  • 1 yellow or orange bell pepper (can substitute red or green)

  • 5 roma tomatoes

  • 1/2 teaspoon fine sea salt

  • 1/4 cup minced red onions (from about 1/4 of a medium onion)

  • 3 tablespoons extra virgin olive oil

  • The juice of 1 lemon

  • 3 tablespoons finely minced parsley, divided into 2 tablespoons and 1 tablespoon

  • More salt to taste (optional)

  1. Small dice the cucumbers, bell pepper, and tomatoes, and combine in a big serving bowl.

  2. Toss together with the sea salt and refrigerate for an hour.

  3. After an hour has gone by, strain the salad through a fine mesh colander, discarding the liquid. Do not press the salad against the colander, but gently shake the colander a few times to drain away the excess liquid. *

  4. Place the salad back in the bowl, add the red onion, extra virgin olive oil, lemon juice, 2 tablespoons minced parsley, and more salt to taste (optional), and toss to coat.

  5. Garnish with the 1 tablespoon minced parsley.

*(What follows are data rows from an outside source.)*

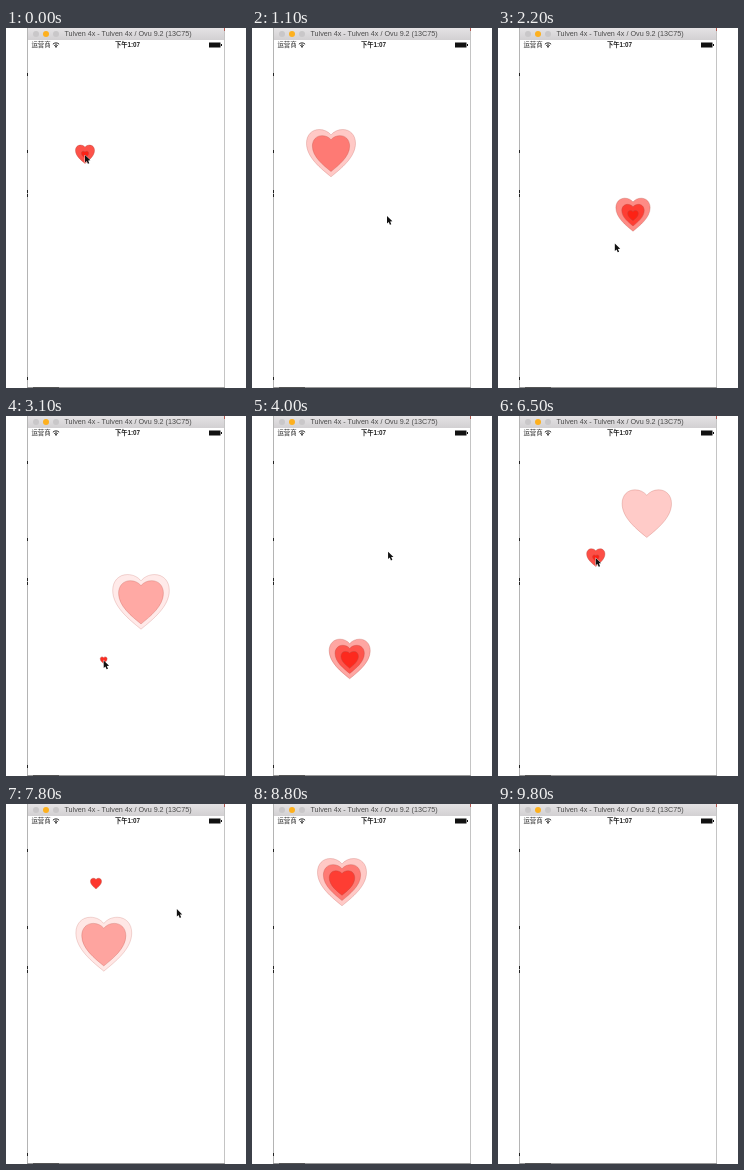
Write an HTML page with a canvas that moves like this. It is 240 by 360 pixels and loops after 10000 ms.

```html
<!DOCTYPE html>
<html>
<head>
<meta charset="utf-8">
<title>Heart taps</title>
<style>
  html, body { margin: 0; width: 100%; height: 100%; overflow: hidden; background: #fff; }
  canvas { position: absolute; left: 0; top: 0; width: 240px; height: 360px; }
  span {
    position: absolute; white-space: nowrap; line-height: 10px;
    transform: translateX(-50%); color: #222;
    font-family: "Liberation Sans", "Noto Sans CJK SC", "Noto Sans CJK", sans-serif;
  }
  .title { left: 122px; top: 1px; font-size: 7.2px; color: #4a4a4a; }
  .carrier { left: 35px; top: 12px; font-size: 6.4px; }
  .clock { left: 121.5px; top: 12px; font-size: 6.3px; font-weight: bold; }
</style>
</head>
<body>
<canvas id="stage"></canvas>
<span class="title">Tulven 4x - Tulven 4x / Ovu 9.2 (13C75)</span>
<span class="carrier">运营商</span>
<span class="clock">下午1:07</span>
<script>
const canvas = document.getElementById('stage');
const ctx = canvas.getContext('2d');
const dpr = window.devicePixelRatio || 1;
canvas.width = 240 * dpr;
canvas.height = 360 * dpr;

const LOOP = 10000, STEP = 100, LAST = 9800;
const SPEED = 38, MAX_SIZE = 60, STAGGER = 0.31, WAVES = 3;

// Each tap sends out growing hearts and is a stop of the pointer
const taps = [
  { t: -0.5, x: 79, y: 127 },
  { t: 1.3, x: 135, y: 188 },
  { t: 2.92, x: 97.7, y: 244.5 },
  { t: 4.58, x: 148.8, y: 99.5 },
  { t: 6.02, x: 97.8, y: 142.3 },
  { t: 7.51, x: 90, y: 80 }
];
const exit = { t: 8.01, x: 235, y: 125 };
const stops = [...taps, exit];

// Heart of unit width, growing around the tap point
const heart = new Path2D();
for (const s of [-1, 1]) {
  heart.moveTo(0, -0.41);
  heart.bezierCurveTo(s * 0.06, -0.48, s * 0.14, -0.52, s * 0.24, -0.52);
  heart.bezierCurveTo(s * 0.39, -0.52, s * 0.5, -0.41, s * 0.5, -0.24);
  heart.bezierCurveTo(s * 0.5, 0.05, s * 0.2, 0.28, 0, 0.445);
}

const arrow = new Path2D('M0 0V7.4L1.7 5.9L2.9 8.8L4.3 8.2L3.1 5.4L5.4 5.3Z');

function rect(x, y, w, h, color) {
  ctx.fillStyle = color;
  ctx.fillRect(x, y, w, h);
}

function dot(x, y, r, color) {
  ctx.fillStyle = color;
  ctx.beginPath();
  ctx.arc(x, y, r, 0, 7);
  ctx.fill();
}

function drawWifi(x, y) {
  ctx.strokeStyle = '#222';
  ctx.lineWidth = 1;
  for (const r of [2.4, 4.4]) {
    ctx.beginPath();
    ctx.arc(x, y, r, -Math.PI * 0.75, -Math.PI * 0.25);
    ctx.stroke();
  }
  dot(x, y - 0.6, 0.9, '#222');
}

function drawWindow() {
  rect(0, 0, 240, 360, '#fff');
  const bar = ctx.createLinearGradient(0, 0, 0, 12);
  bar.addColorStop(0, '#e4e2e4');
  bar.addColorStop(1, '#d2d0d2');
  rect(22, 0, 196, 12, bar);
  ['#c9c7c9', '#fdb01e', '#c9c7c9'].forEach((color, i) => dot(30 + i * 10, 6, 3, color));

  rect(21, 0, 1, 360, '#b4b4b4');
  rect(218, 0, 1, 360, '#c4c4c4');
  rect(21, 359, 198, 1, '#999');
  rect(27, 359, 26, 1, '#555');
  rect(218, 0, 1, 3, '#b4574f');
  for (const y of [45, 122, 162, 166, 349]) rect(21, y, 1, 3, '#222');

  drawWifi(50, 19.3);
  rect(203, 14.5, 11.5, 5, '#111');
  rect(215, 16, 1, 2, '#111');
}

function drawHeart(x, y, size) {
  const fade = 1 - (size / 61) ** 1.25;
  ctx.save();
  ctx.translate(x, y);
  ctx.scale(size, size);
  ctx.globalAlpha = fade;
  ctx.fillStyle = '#fd1e12';
  ctx.fill(heart);
  ctx.globalAlpha = 0.25 + fade * 0.4;
  ctx.strokeStyle = '#b8483e';
  ctx.lineWidth = 0.7 / size;
  ctx.stroke(heart);
  ctx.restore();
}

function drawTap(tap, t) {
  for (let i = 0; i < WAVES; i++) {
    const size = (t - tap.t - i * STAGGER) * SPEED;
    if (size > 0 && size < MAX_SIZE) drawHeart(tap.x, tap.y, size);
  }
}

// Rest after a tap, ease over to the next stop, rest again
function drawPointer(t) {
  const next = stops.findIndex(s => s.t > t);
  if (next < 0) return;
  const a = stops[next - 1], b = stops[next];
  const k = ((t - a.t) / (b.t - a.t) - 0.3) / 0.52;
  const e = Math.min(1, Math.max(0, k));
  const ease = e * e * (3 - 2 * e);
  ctx.save();
  ctx.beginPath();
  ctx.rect(22, 12, 196, 347);
  ctx.clip();
  ctx.translate(a.x + (b.x - a.x) * ease, a.y + (b.y - a.y) * ease);
  ctx.lineWidth = 1;
  ctx.strokeStyle = 'rgba(255, 255, 255, 0.8)';
  ctx.stroke(arrow);
  ctx.fillStyle = '#111';
  ctx.fill(arrow);
  ctx.restore();
}

function draw(ms) {
  const t = Math.min(Math.floor(ms / STEP) * STEP, LAST) / 1000;
  ctx.setTransform(dpr, 0, 0, dpr, 0, 0);
  drawWindow();
  taps.forEach(tap => drawTap(tap, t));
  drawPointer(t);
}

const start = performance.now();
function tick() {
  draw((performance.now() - start) % LOOP);
  requestAnimationFrame(tick);
}
tick();
</script>
</body>
</html>
```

* To make ahead, strain the salad after an hour, store in the refrigerator for up to 6 hours, and then strain again right before dressing and serving. You can even do this a day ahead of time, but the vegetables will soften significantly and the texture of the final dish will be very different.

If you're looking for a variation on this salad, try my recipe for watermelon Jerusalem salad, which is prepared in much the same way. I've also got a lovely recipe for Jerusalem salad pico de gallo.

Jerusalem salad